The NFL Players Association considers Troy Vincent, the league's executive vice president of football operations, a "central witness" in Adrian Peterson's suspension appeal and wants him to testify, according to Chris Mortensen of ESPN.
Jeffrey Kessler, the NFLPA's outside counsel, said in a letter to the league that Vincent should testify because of his communication with Peterson before his season-long suspension was handed down on Nov. 18. The Minnesota Vikings running back pleaded no contest on Nov. 4 to misdemeanor reckless assault after injuring his 4-year-old son with a wooden switch.
Jeffrey Kessler, the union's outside counsel, specifically stated in a letter to the NFL that Vincent must be cross-examined because he allegedly told Peterson he would not be subject to the league's new personal conduct policy, that he specifically told the Minnesota Vikings running back he would not be suspended for more than two games and that the time spent on the commissioner's exempt list would be considered time served.
Peterson's appeal is scheduled for Tuesday in front of Harold Henderson, a longtime hearing officer who previously worked for the NFL as the chairman of its Management Council's executive committee for 16 years. Henderson was also formerly the league's vice president of labor relations.
According to Mortensen, it is unclear if the NFLPA has documentation regarding Vincent's alleged comments to Peterson.

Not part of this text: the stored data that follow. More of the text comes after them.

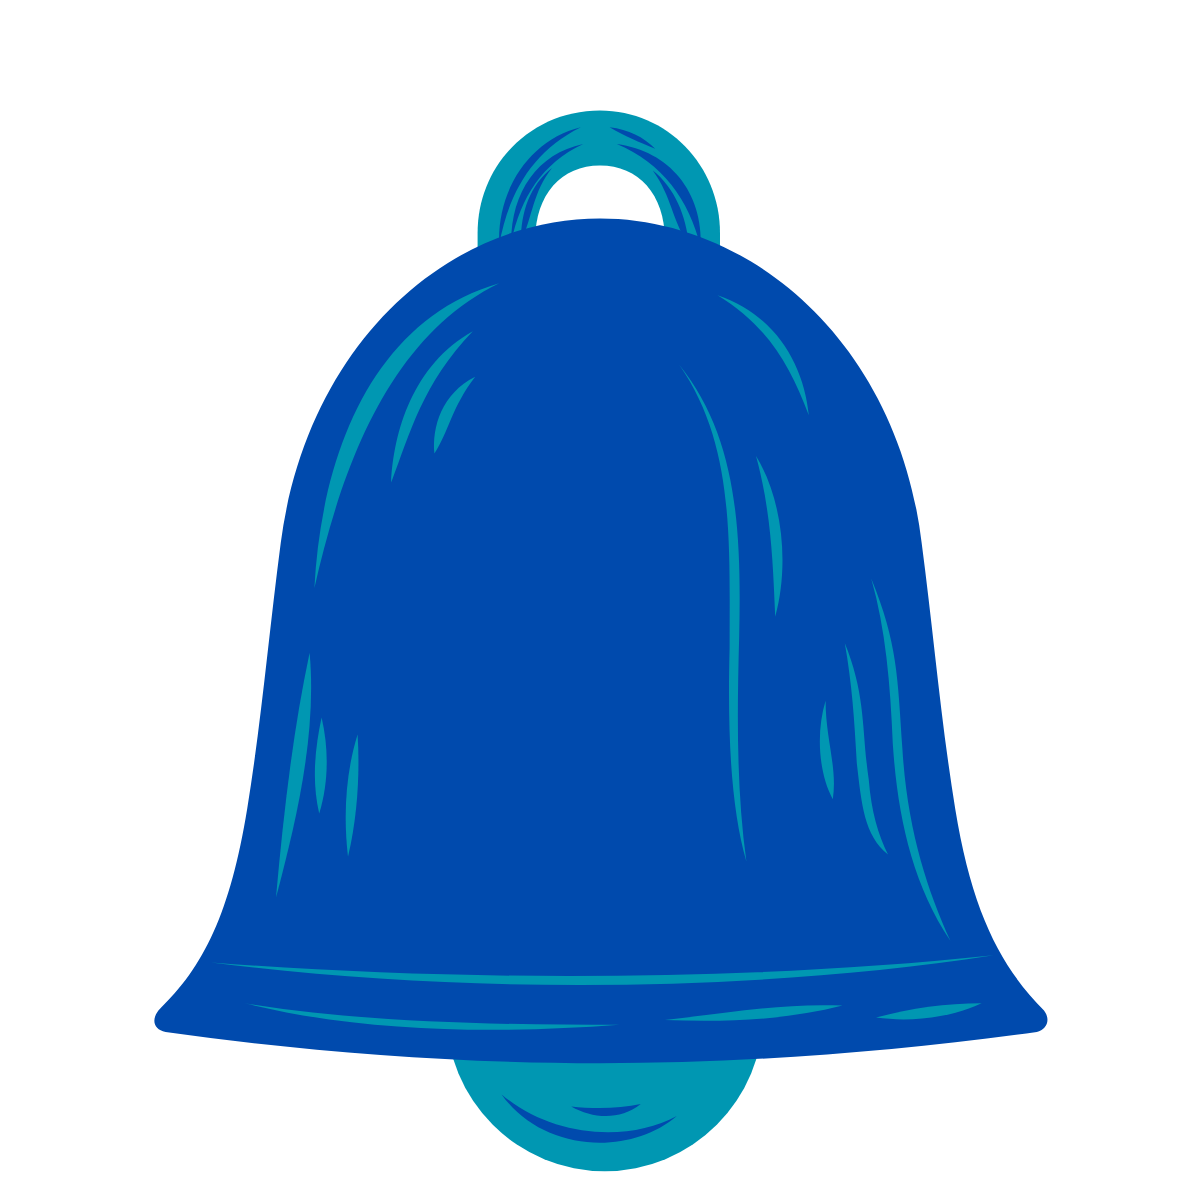
<!DOCTYPE html>
<html lang="en">
<head>
<meta charset="utf-8">
<title>Blue bell</title>
<style>
  :root {
    --paper: #ffffff;
    --bell: #004aad;
    --accent: #0097b2;
  }
  html, body {
    margin: 0;
    width: 1200px;
    height: 1200px;
    overflow: hidden;
    background: var(--paper);
  }
  .canvas { display: block; width: 1200px; height: 1200px; }
  .bell-fill { fill: var(--bell); }
  .accent-fill { fill: var(--accent); }
  .opening { fill: var(--paper); }
</style>
</head>
<body>
<svg class="canvas" viewBox="0 0 500 500" role="img" aria-label="Blue bell with a teal ring and clapper">
  <g id="ring">
    <path class="accent-fill" d="M199 112 V97 C199 69 221 46 250 46 C278 46 300 69 300 97 V112 Z"/>
    <path class="opening" d="M223 100 C223 81 234 69 250 69 C266 69 277 81 277 100 Z"/>
    <g class="bell-fill">
      <path d="M242 53 C221 58 207 79 208 102 C212 80 222 63 242 53 Z"/>
      <path d="M243 60 C224 64 213 80 213 101 C217 82 226 68 243 60 Z"/>
      <path d="M230 70 C221 77 217 88 217 101 C222 90 222 80 230 70 Z"/>
      <path d="M254 53 C262 54 268 57 273 62 C266 59 261 57 254 53 Z"/>
      <path d="M257 60 C279 63 293 80 292 103 C287 83 276 68 257 60 Z"/>
      <path d="M272 71 C281 78 286 90 287 102 C280 92 280 82 272 71 Z"/>
    </g>
  </g>

  <g id="clapper">
    <circle class="accent-fill" cx="252" cy="422" r="66"/>
    <g class="bell-fill">
      <path d="M209 456 C230 474 262 476 282 465 C262 482 226 480 209 456 Z"/>
      <path d="M238 461 C247 462 258 462 267 460 C258 467 247 466 238 461 Z"/>
    </g>
  </g>

  <path id="bell-body" class="bell-fill" d="M250 91 C313 91 374 143 384 226 C389 264 392 300 398 337 C405 380 417 403 435 421 C438 425 436 429 432 430 C374 438 312 443 250 443 C188 443 126 438 69 430 C64 429 63 425 66 421 C85 403 96 380 103 337 C109 300 112 264 117 226 C128 143 187 91 250 91 Z"/>

  <g id="dome-highlights" class="accent-fill">
    <path d="M208 118 C156 133 134 188 131 245 C143 192 163 140 208 118 Z"/>
    <path d="M197 138 C172 152 164 180 163 201 C171 180 176 160 197 138 Z"/>
    <path d="M198 157 C184 164 180 178 181 189 C187 180 188 170 198 157 Z"/>
    <path d="M299 123 C323 131 335 152 337 173 C329 152 320 136 299 123 Z"/>
    <path d="M283 152 C306 185 304 225 304 270 C303 310 305 338 311 359 C307 330 307 300 308 265 C309 220 307 182 283 152 Z"/>
    <path d="M315 190 C326 208 329 235 323 257 C322 232 321 212 315 190 Z"/>
  </g>

  <g id="waist-highlights" class="accent-fill">
    <path d="M129 272 C122 305 118 340 115 374 C124 340 132 305 129 272 Z"/>
    <path d="M134 299 C131 313 130 326 133 339 C137 326 137 312 134 299 Z"/>
    <path d="M149 306 C144 322 143 340 145 357 C149 340 150 322 149 306 Z"/>
    <path d="M344 292 C340 305 341 322 347 333 C349 320 344 308 344 292 Z"/>
    <path d="M352 268 C361 290 359 305 362 325 C363 338 366 348 370 356 C360 348 359 335 357 318 C356 300 355 285 352 268 Z"/>
    <path d="M363 241 C374 268 374 282 376 312 C378 345 386 370 396 392 C380 368 374 340 372 310 C371 285 369 262 363 241 Z"/>
  </g>

  <g id="rim-highlights" class="accent-fill">
    <path d="M88 401 C190 409 310 409 414 398 C310 414 190 414 88 401 Z"/>
    <path d="M102 418 C150 426 205 427 258 427 C205 431 150 430 102 418 Z"/>
    <path d="M277 425 C305 422 325 418 351 419 C328 425 303 426 277 425 Z"/>
    <path d="M365 424 C380 420 394 418 409 418 C396 424 380 426 365 424 Z"/>
  </g>
</svg>
</body>
</html>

The union has taken issue with commissioner Roger Goodell's appointment of Henderson considering his million-dollar compensation from the league, but according to Mortensen, Hendersen denied a request by the union to recuse himself.
Peterson has not played since Week 1 while dealing with the child abuse allegations in Texas.
- Mike Fiammetta